This rugged coastline, studded with rocky domes, spires called "sea stacks," and craggy cliffs, provides some of the world's most important seabird nesting habitat. Early in the morning Strong guides our boat past Castle Rock National Wildlife Refuge, a 14-acre island that juts steeply out of the water and is one of seven proposed "special closure" areas. Under the new regulations, boats aren't allowed within 300 feet, providing a buffer for the skittish birds that raise their young here. Castle Rock is one of the largest nesting seabird colonies in the lower 48 states, providing critical habitat for roughly 120,000 seabirds, representing 13 species. It possesses diverse habitat niches, each perfectly suited to a particular bird's lifestyle. Pelagic cormorants nest on steep cliff faces to minimize predation, using the incline as a runway for takeoff. Cassin's auklets and rhinoceros auklets find safe haven for their eggs by digging burrows in the dirt, tucked far away from cliff sides, or by nesting in rock crevices.
The protective zone around Castle Rock is particularly important for species like common murres and Brandt's cormorants. They're closely tied to their breeding colonies and rely heavily on juvenile rockfish, sardines, anchovies, and krill in these near-shore waters throughout the year. As we pass by, penguin-like common murres glide down from their perches, likely embarking on foraging trips during which they'll dive tens to hundreds of feet deep for a meal. Weinstein is closely involved in designating Castle Rock and nearby False Klamath Rock as "global" Important Bird Areas, which will take effect this year. Global IBAs either host species that are considered significant because they're rare or in decline or are home to an unusual multitude and diversity of birds. "The north coast IBAs are precedent-setting and among the first," says Weinstein.
As we reach the northernmost point of our boat trip, eight miles from our launch, we're greeted by a raucous cacophony of barks, belches, growls, and harps emanating from the congregation of seals and sea lions on the rocks surrounding the St. George Reef Lighthouse, some seven miles offshore. At least 30 humpback whales swirl around us, their mighty bodies generating waves that rock our cozy, 21-foot boat, making it feel downright inadequate. Strong cuts the engine, and for nearly an hour we take in the heaves and blows and the lunges and crashes of breaching whales, some close enough to our boat that we can see barnacles clinging to their flippers. Upwelling from the California Current, a cold-water conveyor belt that extends from southern British Columbia down to Baja California, draws decaying organic matter and nutrients such as nitrate and phosphate from deep water and delivers them to these shallow, near-shore waters. This, in turn, drives the bounty of phytoplankton, krill, and fish on which the whales beneath us are feeding.

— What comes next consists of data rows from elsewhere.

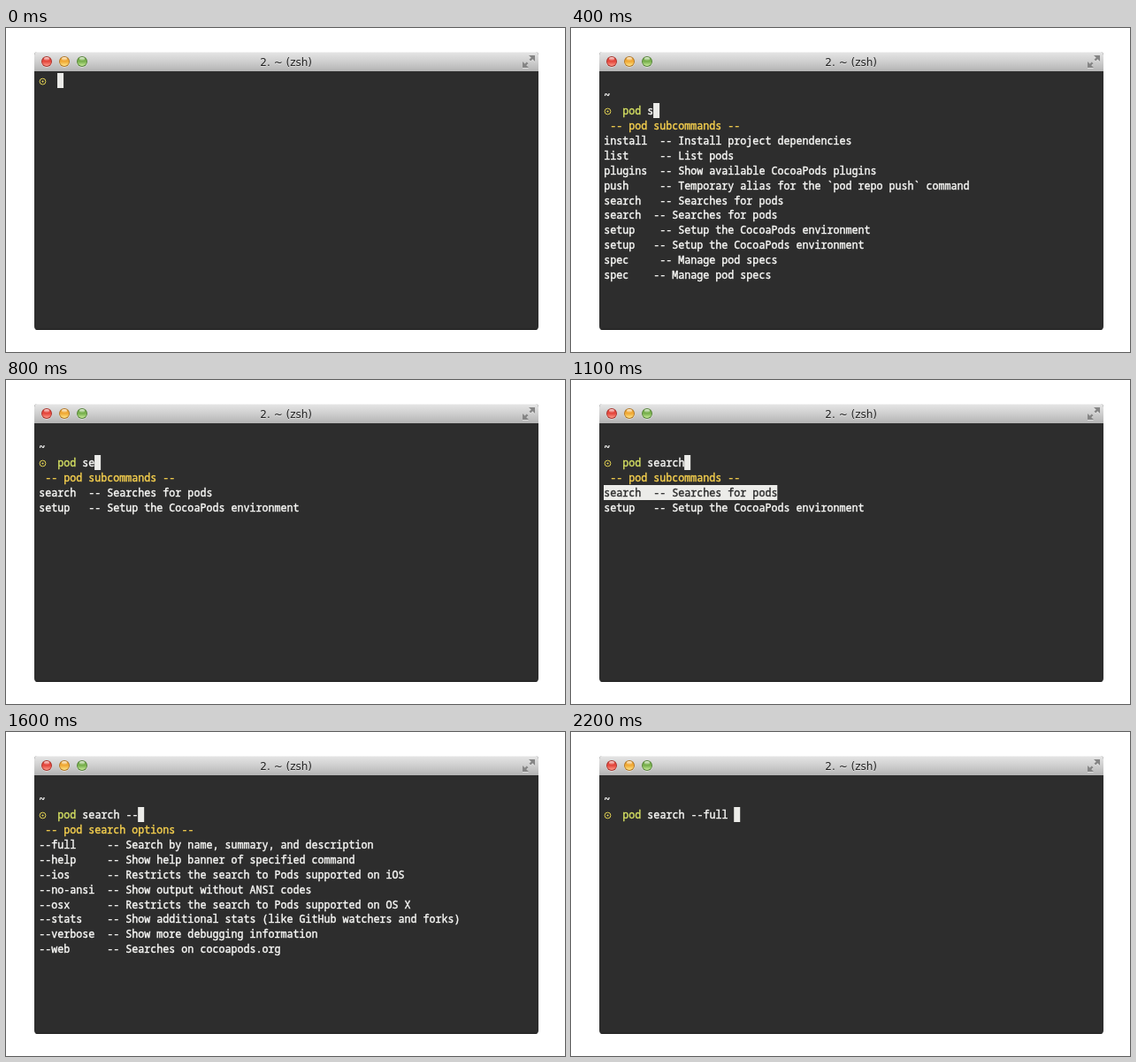
Animation, 632 px wide and 367 px high, one loop 2400 ms. Source, as an HTML page with a canvas:

```html
<!DOCTYPE html>
<html lang="en">
<head>
<meta charset="utf-8">
<title>Terminal completion</title>
<style>
  html, body { margin: 0; width: 100%; height: 100%; overflow: hidden; background: #fff; }
  canvas { display: block; width: 632px; height: 367px; }
</style>
</head>
<body>
<canvas id="stage" width="632" height="367"></canvas>
<script>
const ctx = document.getElementById('stage').getContext('2d');
const LOOP = 2400;
const LEFT = 37, TOP = 51.6, COL = 7.01, ROW = 16.94;
const MONO = '11.68px "Noto Sans Mono", monospace';
const COLORS = {
  back: '#2d2d2d', text: '#fafaf8', block: '#ecece9',
  prompt: '#e3d253', command: '#d3de62', heading: '#f6d04e'
};

const allCommands = {
  title: 'pod subcommands',
  rows: [
    'install  -- Install project dependencies',
    'list     -- List pods',
    'plugins  -- Show available CocoaPods plugins',
    'push     -- Temporary alias for the `pod repo push` command',
    'search   -- Searches for pods',
    'search  -- Searches for pods',
    'setup    -- Setup the CocoaPods environment',
    'setup   -- Setup the CocoaPods environment',
    'spec     -- Manage pod specs',
    'spec    -- Manage pod specs'
  ]
};
const fewCommands = {
  title: 'pod subcommands',
  rows: [
    'search  -- Searches for pods',
    'setup   -- Setup the CocoaPods environment'
  ]
};
const options = {
  title: 'pod search options',
  rows: [
    '--full     -- Search by name, summary, and description',
    '--help     -- Show help banner of specified command',
    '--ios      -- Restricts the search to Pods supported on iOS',
    '--no-ansi  -- Show output without ANSI codes',
    '--osx      -- Restricts the search to Pods supported on OS X',
    '--stats    -- Show additional stats (like GitHub watchers and forks)',
    '--verbose  -- Show more debugging information',
    '--web      -- Searches on cocoapods.org'
  ]
};

// The prompt sits on row 0 until the first completion redraws it on row 2.
const steps = [
  { at: 0, line: '', row: 0 },
  { at: 100, line: 'pod', row: 0 },
  { at: 200, line: 'pod s', row: 0 },
  { at: 400, line: 'pod s', row: 2, list: allCommands },
  { at: 800, line: 'pod se', row: 2, list: fewCommands },
  { at: 1100, line: 'pod search', row: 2, list: fewCommands, selected: true },
  { at: 1300, line: 'pod search ', row: 2 },
  { at: 1500, line: 'pod search -', row: 2 },
  { at: 1600, line: 'pod search --', row: 2, list: options },
  { at: 2100, line: 'pod search --full', row: 2, list: options, selected: true },
  { at: 2200, line: 'pod search --full ', row: 2 }
];

// A thin outline gives the text its heavier weight.
function write(text, col, row, color) {
  const x = LEFT + 0.3 + col * COL, y = TOP + row * ROW + 12.4;
  ctx.fillStyle = ctx.strokeStyle = color;
  ctx.lineWidth = 0.4;
  ctx.fillText(text, x, y);
  ctx.strokeText(text, x, y);
}

function block(col, row, length) {
  const y = Math.round(TOP + row * ROW - 0.5);
  ctx.fillStyle = COLORS.block;
  ctx.fillRect(LEFT + col * COL, y, length * COL, 17);
}

function disc(x, y, r, fill) {
  ctx.fillStyle = fill;
  ctx.beginPath();
  ctx.arc(x, y, r, 0, Math.PI * 2);
  ctx.fill();
}

function fade(y0, y1, ...colors) {
  const g = ctx.createLinearGradient(0, y0, 0, y1);
  colors.forEach((c, i) => g.addColorStop(i / (colors.length - 1), c));
  return g;
}

function light(x, dark, mid, bright) {
  disc(x, 38.7, 6.2, 'rgba(255,255,255,.5)');
  disc(x, 38, 6, dark);
  disc(x, 38, 5.1, fade(33, 43, mid, mid, bright));
  ctx.fillStyle = fade(33, 37, 'rgba(255,255,255,.85)', 'rgba(255,255,255,.1)');
  ctx.beginPath();
  ctx.ellipse(x, 35, 3, 1.9, 0, 0, Math.PI * 2);
  ctx.fill();
}

function arrow(x, y, dir, color) {
  ctx.save();
  ctx.translate(x, y);
  ctx.scale(dir, dir);
  ctx.fillStyle = ctx.strokeStyle = color;
  ctx.beginPath();
  ctx.moveTo(0, 0);
  ctx.lineTo(-7, 0);
  ctx.lineTo(0, 7);
  ctx.fill();
  ctx.lineWidth = 2.4;
  ctx.beginPath();
  ctx.moveTo(-2, 2);
  ctx.lineTo(-5.6, 5.6);
  ctx.stroke();
  ctx.restore();
}

function drawWindow() {
  ctx.fillStyle = '#fff';
  ctx.fillRect(0, 0, 632, 367);
  ctx.save();
  ctx.beginPath();
  ctx.roundRect(32, 27, 570, 315, 4);
  ctx.clip();
  ctx.fillStyle = COLORS.back;
  ctx.fillRect(32, 27, 570, 315);
  ctx.fillStyle = fade(27, 49, '#e6e6e6', '#cfcfcf', '#b3b3b3');
  ctx.fillRect(32, 27, 570, 22);
  ctx.fillStyle = '#f1f1f1';
  ctx.fillRect(32, 27, 570, 1);
  ctx.fillStyle = '#1c1c1c';
  ctx.fillRect(32, 341, 570, 1);
  ctx.restore();

  light(46, '#a5322b', '#e4483e', '#ff9d8c');
  light(66, '#ad7425', '#f0a936', '#ffe78a');
  light(86, '#55803a', '#78b04d', '#c9ec9a');
  for (const [dy, color] of [[1, 'rgba(255,255,255,.5)'], [0, '#858585']]) {
    arrow(598, 31 + dy, 1, color);
    arrow(584, 45 + dy, -1, color);
  }

  ctx.font = '12px "DejaVu Sans", sans-serif';
  ctx.textAlign = 'center';
  ctx.fillStyle = 'rgba(255,255,255,.5)';
  ctx.fillText('2. ~ (zsh)', 316.7, 43.5);
  ctx.fillStyle = '#222';
  ctx.fillText('2. ~ (zsh)', 316.7, 42.5);
}

function drawPrompt(row) {
  const x = LEFT + 4.5, y = TOP + row * ROW + 9;
  disc(x, y, 1.1, COLORS.prompt);
  ctx.strokeStyle = COLORS.prompt;
  ctx.lineWidth = 1;
  ctx.beginPath();
  ctx.arc(x, y, 3.4, 0, Math.PI * 2);
  ctx.stroke();
}

function drawTerminal({ line, row, list, selected }) {
  ctx.font = MONO;
  ctx.textAlign = 'left';
  if (row) write('~', 0, row - 1, COLORS.text);
  drawPrompt(row);
  write(line.slice(0, 3), 3, row, COLORS.command);
  write(line.slice(4), 7, row, COLORS.text);
  block(3 + line.length, row, 1);
  if (!list) return;
  write(`-- ${list.title} --`, 1, row + 1, COLORS.heading);
  list.rows.forEach((text, i) => {
    const active = selected && i === 0;
    if (active) block(0, row + 2, text.length);
    write(text, 0, row + 2 + i, active ? COLORS.back : COLORS.text);
  });
}

function render(now) {
  const t = now % LOOP;
  drawWindow();
  drawTerminal(steps.findLast(step => step.at <= t));
  requestAnimationFrame(() => render(performance.now() - start));
}

const start = performance.now();
render(0);
</script>
</body>
</html>
```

Amid the bustle, the seabirds busy themselves around us. A handful of potato-sized Cassin's auklets skid across the surface, bouncing and surfing on the calm sea. Two marbled murrelets, federally listed as a threatened species, bob on the water and then dive for a meal of bite-sized krill, sardines, or Pacific herring. A lively conversation of throaty caws and shrill chirps ensues between a common murre father and his nearly fledged chick. This chatter is "a vital lifeline before the chick can feed itself," says Strong.